THE TASK. Would you restate every entry that follows, word for word, and leave out the pictures?

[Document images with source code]
========================================

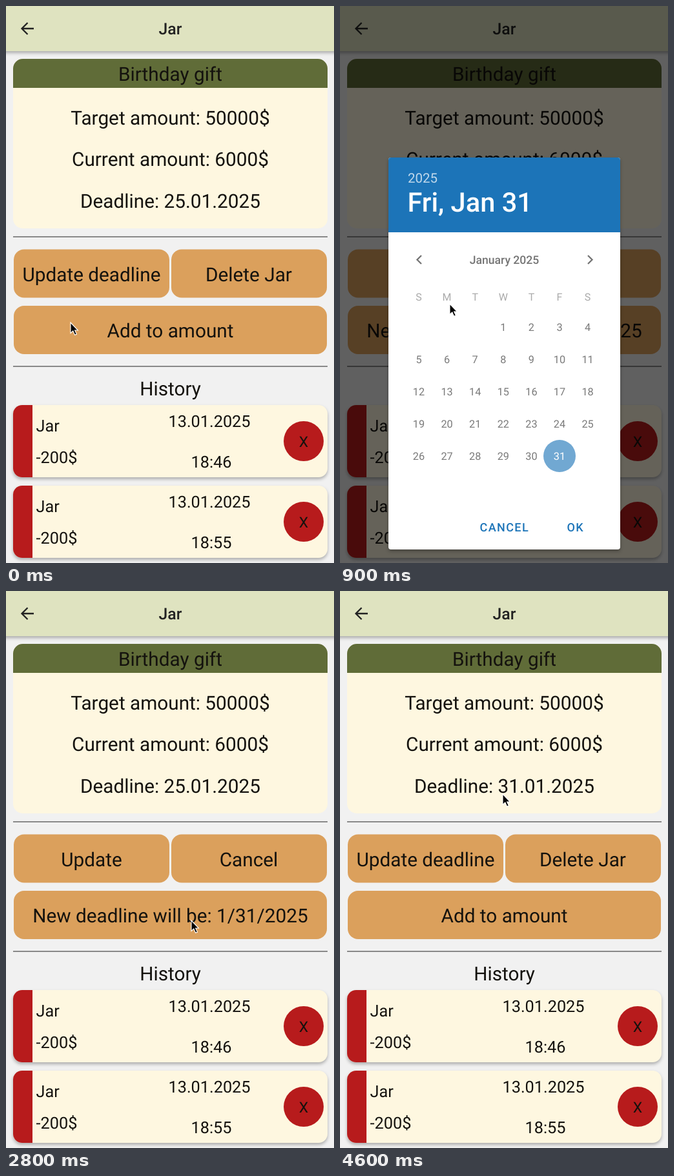
Write an HTML page that moves like this. It is 508 by 864 pixels and loops after 5.6 s.

```html
<!DOCTYPE html>
<html lang="en">
<head>
<meta charset="utf-8">
<title>Jar</title>
<style>
  html, body { margin: 0; width: 100%; height: 100%; overflow: hidden; background: #f1f1f1; }
  svg { display: block; width: 100vw; height: 100vh; }
  text { font-family: Roboto, sans-serif; font-size: 29.75px; fill: #14120e; text-rendering: geometricPrecision; }
  .mid { text-anchor: middle; }
  .title { font-size: 24.8px; font-weight: 500; fill: #222; }
  .small { font-size: 25.3px; }
  .x { font-size: 23px; }
  .button { fill: #dba05c; }
  .card { fill: #fef7e0; }
  .red { fill: #b71b1c; }
  .rule { stroke: #686868; stroke-width: 1.7; }
  .icon { fill: none; stroke: #222; stroke-width: 2.3; }
  .soft { filter: drop-shadow(0 3px 2.5px rgba(0, 0, 0, .28)); }
  .year { font-size: 20.5px; fill: #fff; fill-opacity: .72; }
  .date { font-size: 41.6px; font-weight: 500; fill: #fff; }
  .month { font-size: 17.6px; font-weight: 500; fill: #222; }
  .weekday { font-size: 16px; fill: #777; }
  .day { font-size: 16.3px; fill: #2a2a2a; }
  .picked { fill: #fff; }
  .action { font-size: 18px; font-weight: 500; letter-spacing: 1.4px; fill: #1c74b8; }
  .blue { fill: #1c74b8; }
</style>
</head>
<body>
<svg viewBox="0 0 508 864" preserveAspectRatio="none">
  <defs>
    <clipPath id="cardClip"><rect x="11" y="82" width="487" height="263" rx="15"/></clipPath>
    <clipPath id="rowClip"><rect x="11" y="619" width="487" height="112" rx="14"/></clipPath>
  </defs>
  <rect width="508" height="864" fill="#f1f1f1"/>
  <rect class="soft" x="-10" y="-10" width="528" height="80" fill="#dfe3c0"/>
  <path class="icon" d="M43 35H25M33.5 26L24.5 35L33.5 44"/>
  <text class="mid title" x="254.5" y="44">Jar</text>

  <g clip-path="url(#cardClip)">
    <rect class="card" x="11" y="82" width="487" height="263"/>
    <rect x="11" y="82" width="487" height="45" fill="#606c38"/>
  </g>
  <text class="mid" x="254.5" y="116">Birthday gift</text>
  <text class="mid" x="254.5" y="184">Target amount: 50000$</text>
  <text class="mid" x="254.5" y="248">Current amount: 6000$</text>
  <text class="mid" x="254.5" y="313" id="deadline"></text>
  <path class="rule" d="M11 358H498M11 559H498"/>

  <g id="leftButton">
    <rect class="button" x="12" y="377.5" width="241" height="75" rx="16"/>
    <text class="mid" x="132.5" y="426.5" id="leftLabel"></text>
  </g>
  <rect class="button" x="256" y="377.5" width="241" height="75" rx="16"/>
  <text class="mid" x="376" y="426.5" id="rightLabel"></text>
  <rect class="button" x="12" y="465" width="485" height="75" rx="16"/>
  <text class="mid" x="254.5" y="514" id="wideLabel"></text>
  <text class="mid" x="254.5" y="604">History</text>
  <g id="history"></g>

  <rect id="dim" width="508" height="864"/>
  <g id="dialog">
    <g class="soft">
      <rect x="75" y="235" width="359" height="608" rx="4" fill="#fff"/>
      <path class="blue" d="M75 351V239q0-4 4-4H430q4 0 4 4V351Z"/>
    </g>
    <text class="year" x="105" y="274">2025</text>
    <text class="date" x="104.5" y="319">Fri, Jan 31</text>
    <g id="calendar">
      <path class="icon" d="M126 387L119.5 393.5L126 400M384 387L390.5 393.5L384 400"/>
      <text class="mid month" x="254.5" y="399.5">January 2025</text>
      <circle class="blue" cx="340" cy="698" r="25"/>
    </g>
    <text class="action" x="216.5" y="815">CANCEL</text>
    <text class="action" x="351.5" y="815">OK</text>
  </g>

  <path id="cursor" d="M0 0V16.5L3.8 13L6.6 19.3L9.4 18.1L6.6 12H11.4Z" stroke="#fff" stroke-width="1.1"/>
</svg>
<script>
  const LOOP = 5600, STEP = 100;
  const OPEN = 700, CONFIRM = 1800, UPDATE = 4000, SAVED = 4300;
  const $ = id => document.getElementById(id);

  const historyRow = (time, dy) => `
    <g transform="translate(0 ${dy})">
      <g class="soft"><g clip-path="url(#rowClip)">
        <rect class="card" x="11" y="619" width="487" height="112"/>
        <rect class="red" x="11" y="619" width="30" height="112"/>
      </g></g>
      <text class="small" x="46.5" y="660">Jar</text>
      <text class="small" x="46.5" y="709">-200$</text>
      <text class="mid small" x="315" y="653">13.01.2025</text>
      <text class="mid small" x="318" y="716">${time}</text>
      <circle class="red" cx="461" cy="675" r="31"/>
      <text class="mid x" x="461" y="684">X</text>
    </g>`;
  $('history').innerHTML = historyRow('18:46', 0) + historyRow('18:55', 125);

  const cell = (kind, column, y, label) =>
    `<text class="mid ${kind}" x="${122 + 43.6 * column}" y="${y}">${label}</text>`;
  let cells = [...'SMTWTFS'].map((d, i) => cell('weekday', i, 456.5, d)).join('');
  for (let day = 1; day <= 31; day++) {
    const slot = day + 2;
    cells += cell(day === 31 ? 'day picked' : 'day', slot % 7, 504 + 50 * Math.floor(slot / 7), day);
  }
  $('calendar').insertAdjacentHTML('beforeend', cells);

  const ramp = (t, from, to) => Math.min(1, Math.max(0, (t - from) / (to - from)));
  const press = (t, down, up) => ramp(t, down - 200, down) - ramp(t, up, up + 100);

  // The pointer travels straight from stop to stop.
  const stops = [
    { at: 0, x: 100, y: 491 },
    { at: OPEN, x: 122, y: 428 },
    { at: 900, x: 170, y: 462 },
    { at: CONFIRM, x: 366, y: 803 },
    { at: 2000, x: 368, y: 714 },
    { at: 2800, x: 287, y: 511 },
    { at: UPDATE, x: 183, y: 425 },
    { at: 4600, x: 252, y: 315 }
  ];

  function pointer(t) {
    let { x, y } = stops[0];
    for (const stop of stops.slice(1)) {
      const from = stops[stops.indexOf(stop) - 1];
      const k = ramp(t, from.at, stop.at);
      x += (stop.x - from.x) * k;
      y += (stop.y - from.y) * k;
    }
    return `translate(${x} ${y})`;
  }

  function draw(t) {
    const editing = t > OPEN && t < SAVED;
    $('deadline').textContent = `Deadline: ${t < SAVED ? 25 : 31}.01.2025`;
    $('leftLabel').textContent = editing ? 'Update' : 'Update deadline';
    $('rightLabel').textContent = editing ? 'Cancel' : 'Delete Jar';
    $('wideLabel').textContent = editing ? 'New deadline will be: 1/31/2025' : 'Add to amount';

    const shown = ramp(t, OPEN, OPEN + 200);
    $('leftButton').style.opacity = 1 - .8 * (press(t, OPEN, OPEN) + press(t, UPDATE, UPDATE + 100));
    $('dim').style.opacity = .6 * (shown - ramp(t, CONFIRM, CONFIRM + 200));
    $('dialog').style.opacity = shown - ramp(t, CONFIRM, CONFIRM + 215);
    $('calendar').style.opacity = ramp(t, OPEN, OPEN + 320);
    $('cursor').setAttribute('transform', pointer(t));
  }

  const start = performance.now();
  function tick() {
    const elapsed = (performance.now() - start) % LOOP;
    draw(Math.floor(elapsed / STEP) * STEP);
    requestAnimationFrame(tick);
  }
  tick();
</script>
</body>
</html>
```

========================================

WRITTEN RESPONSE.
Write an HTML page that moves like this. It is 508 by 864 pixels and loops after 5.6 s.

```html
<!DOCTYPE html>
<html lang="en">
<head>
<meta charset="utf-8">
<title>Jar</title>
<style>
  html, body { margin: 0; width: 100%; height: 100%; overflow: hidden; background: #f1f1f1; }
  svg { display: block; width: 100vw; height: 100vh; }
  text { font-family: Roboto, sans-serif; font-size: 29.75px; fill: #14120e; text-rendering: geometricPrecision; }
  .mid { text-anchor: middle; }
  .title { font-size: 24.8px; font-weight: 500; fill: #222; }
  .small { font-size: 25.3px; }
  .x { font-size: 23px; }
  .button { fill: #dba05c; }
  .card { fill: #fef7e0; }
  .red { fill: #b71b1c; }
  .rule { stroke: #686868; stroke-width: 1.7; }
  .icon { fill: none; stroke: #222; stroke-width: 2.3; }
  .soft { filter: drop-shadow(0 3px 2.5px rgba(0, 0, 0, .28)); }
  .year { font-size: 20.5px; fill: #fff; fill-opacity: .72; }
  .date { font-size: 41.6px; font-weight: 500; fill: #fff; }
  .month { font-size: 17.6px; font-weight: 500; fill: #222; }
  .weekday { font-size: 16px; fill: #777; }
  .day { font-size: 16.3px; fill: #2a2a2a; }
  .picked { fill: #fff; }
  .action { font-size: 18px; font-weight: 500; letter-spacing: 1.4px; fill: #1c74b8; }
  .blue { fill: #1c74b8; }
</style>
</head>
<body>
<svg viewBox="0 0 508 864" preserveAspectRatio="none">
  <defs>
    <clipPath id="cardClip"><rect x="11" y="82" width="487" height="263" rx="15"/></clipPath>
    <clipPath id="rowClip"><rect x="11" y="619" width="487" height="112" rx="14"/></clipPath>
  </defs>
  <rect width="508" height="864" fill="#f1f1f1"/>
  <rect class="soft" x="-10" y="-10" width="528" height="80" fill="#dfe3c0"/>
  <path class="icon" d="M43 35H25M33.5 26L24.5 35L33.5 44"/>
  <text class="mid title" x="254.5" y="44">Jar</text>

  <g clip-path="url(#cardClip)">
    <rect class="card" x="11" y="82" width="487" height="263"/>
    <rect x="11" y="82" width="487" height="45" fill="#606c38"/>
  </g>
  <text class="mid" x="254.5" y="116">Birthday gift</text>
  <text class="mid" x="254.5" y="184">Target amount: 50000$</text>
  <text class="mid" x="254.5" y="248">Current amount: 6000$</text>
  <text class="mid" x="254.5" y="313" id="deadline"></text>
  <path class="rule" d="M11 358H498M11 559H498"/>

  <g id="leftButton">
    <rect class="button" x="12" y="377.5" width="241" height="75" rx="16"/>
    <text class="mid" x="132.5" y="426.5" id="leftLabel"></text>
  </g>
  <rect class="button" x="256" y="377.5" width="241" height="75" rx="16"/>
  <text class="mid" x="376" y="426.5" id="rightLabel"></text>
  <rect class="button" x="12" y="465" width="485" height="75" rx="16"/>
  <text class="mid" x="254.5" y="514" id="wideLabel"></text>
  <text class="mid" x="254.5" y="604">History</text>
  <g id="history"></g>

  <rect id="dim" width="508" height="864"/>
  <g id="dialog">
    <g class="soft">
      <rect x="75" y="235" width="359" height="608" rx="4" fill="#fff"/>
      <path class="blue" d="M75 351V239q0-4 4-4H430q4 0 4 4V351Z"/>
    </g>
    <text class="year" x="105" y="274">2025</text>
    <text class="date" x="104.5" y="319">Fri, Jan 31</text>
    <g id="calendar">
      <path class="icon" d="M126 387L119.5 393.5L126 400M384 387L390.5 393.5L384 400"/>
      <text class="mid month" x="254.5" y="399.5">January 2025</text>
      <circle class="blue" cx="340" cy="698" r="25"/>
    </g>
    <text class="action" x="216.5" y="815">CANCEL</text>
    <text class="action" x="351.5" y="815">OK</text>
  </g>

  <path id="cursor" d="M0 0V16.5L3.8 13L6.6 19.3L9.4 18.1L6.6 12H11.4Z" stroke="#fff" stroke-width="1.1"/>
</svg>
<script>
  const LOOP = 5600, STEP = 100;
  const OPEN = 700, CONFIRM = 1800, UPDATE = 4000, SAVED = 4300;
  const $ = id => document.getElementById(id);

  const historyRow = (time, dy) => `
    <g transform="translate(0 ${dy})">
      <g class="soft"><g clip-path="url(#rowClip)">
        <rect class="card" x="11" y="619" width="487" height="112"/>
        <rect class="red" x="11" y="619" width="30" height="112"/>
      </g></g>
      <text class="small" x="46.5" y="660">Jar</text>
      <text class="small" x="46.5" y="709">-200$</text>
      <text class="mid small" x="315" y="653">13.01.2025</text>
      <text class="mid small" x="318" y="716">${time}</text>
      <circle class="red" cx="461" cy="675" r="31"/>
      <text class="mid x" x="461" y="684">X</text>
    </g>`;
  $('history').innerHTML = historyRow('18:46', 0) + historyRow('18:55', 125);

  const cell = (kind, column, y, label) =>
    `<text class="mid ${kind}" x="${122 + 43.6 * column}" y="${y}">${label}</text>`;
  let cells = [...'SMTWTFS'].map((d, i) => cell('weekday', i, 456.5, d)).join('');
  for (let day = 1; day <= 31; day++) {
    const slot = day + 2;
    cells += cell(day === 31 ? 'day picked' : 'day', slot % 7, 504 + 50 * Math.floor(slot / 7), day);
  }
  $('calendar').insertAdjacentHTML('beforeend', cells);

  const ramp = (t, from, to) => Math.min(1, Math.max(0, (t - from) / (to - from)));
  const press = (t, down, up) => ramp(t, down - 200, down) - ramp(t, up, up + 100);

  // The pointer travels straight from stop to stop.
  const stops = [
    { at: 0, x: 100, y: 491 },
    { at: OPEN, x: 122, y: 428 },
    { at: 900, x: 170, y: 462 },
    { at: CONFIRM, x: 366, y: 803 },
    { at: 2000, x: 368, y: 714 },
    { at: 2800, x: 287, y: 511 },
    { at: UPDATE, x: 183, y: 425 },
    { at: 4600, x: 252, y: 315 }
  ];

  function pointer(t) {
    let { x, y } = stops[0];
    for (const stop of stops.slice(1)) {
      const from = stops[stops.indexOf(stop) - 1];
      const k = ramp(t, from.at, stop.at);
      x += (stop.x - from.x) * k;
      y += (stop.y - from.y) * k;
    }
    return `translate(${x} ${y})`;
  }

  function draw(t) {
    const editing = t > OPEN && t < SAVED;
    $('deadline').textContent = `Deadline: ${t < SAVED ? 25 : 31}.01.2025`;
    $('leftLabel').textContent = editing ? 'Update' : 'Update deadline';
    $('rightLabel').textContent = editing ? 'Cancel' : 'Delete Jar';
    $('wideLabel').textContent = editing ? 'New deadline will be: 1/31/2025' : 'Add to amount';

    const shown = ramp(t, OPEN, OPEN + 200);
    $('leftButton').style.opacity = 1 - .8 * (press(t, OPEN, OPEN) + press(t, UPDATE, UPDATE + 100));
    $('dim').style.opacity = .6 * (shown - ramp(t, CONFIRM, CONFIRM + 200));
    $('dialog').style.opacity = shown - ramp(t, CONFIRM, CONFIRM + 215);
    $('calendar').style.opacity = ramp(t, OPEN, OPEN + 320);
    $('cursor').setAttribute('transform', pointer(t));
  }

  const start = performance.now();
  function tick() {
    const elapsed = (performance.now() - start) % LOOP;
    draw(Math.floor(elapsed / STEP) * STEP);
    requestAnimationFrame(tick);
  }
  tick();
</script>
</body>
</html>
```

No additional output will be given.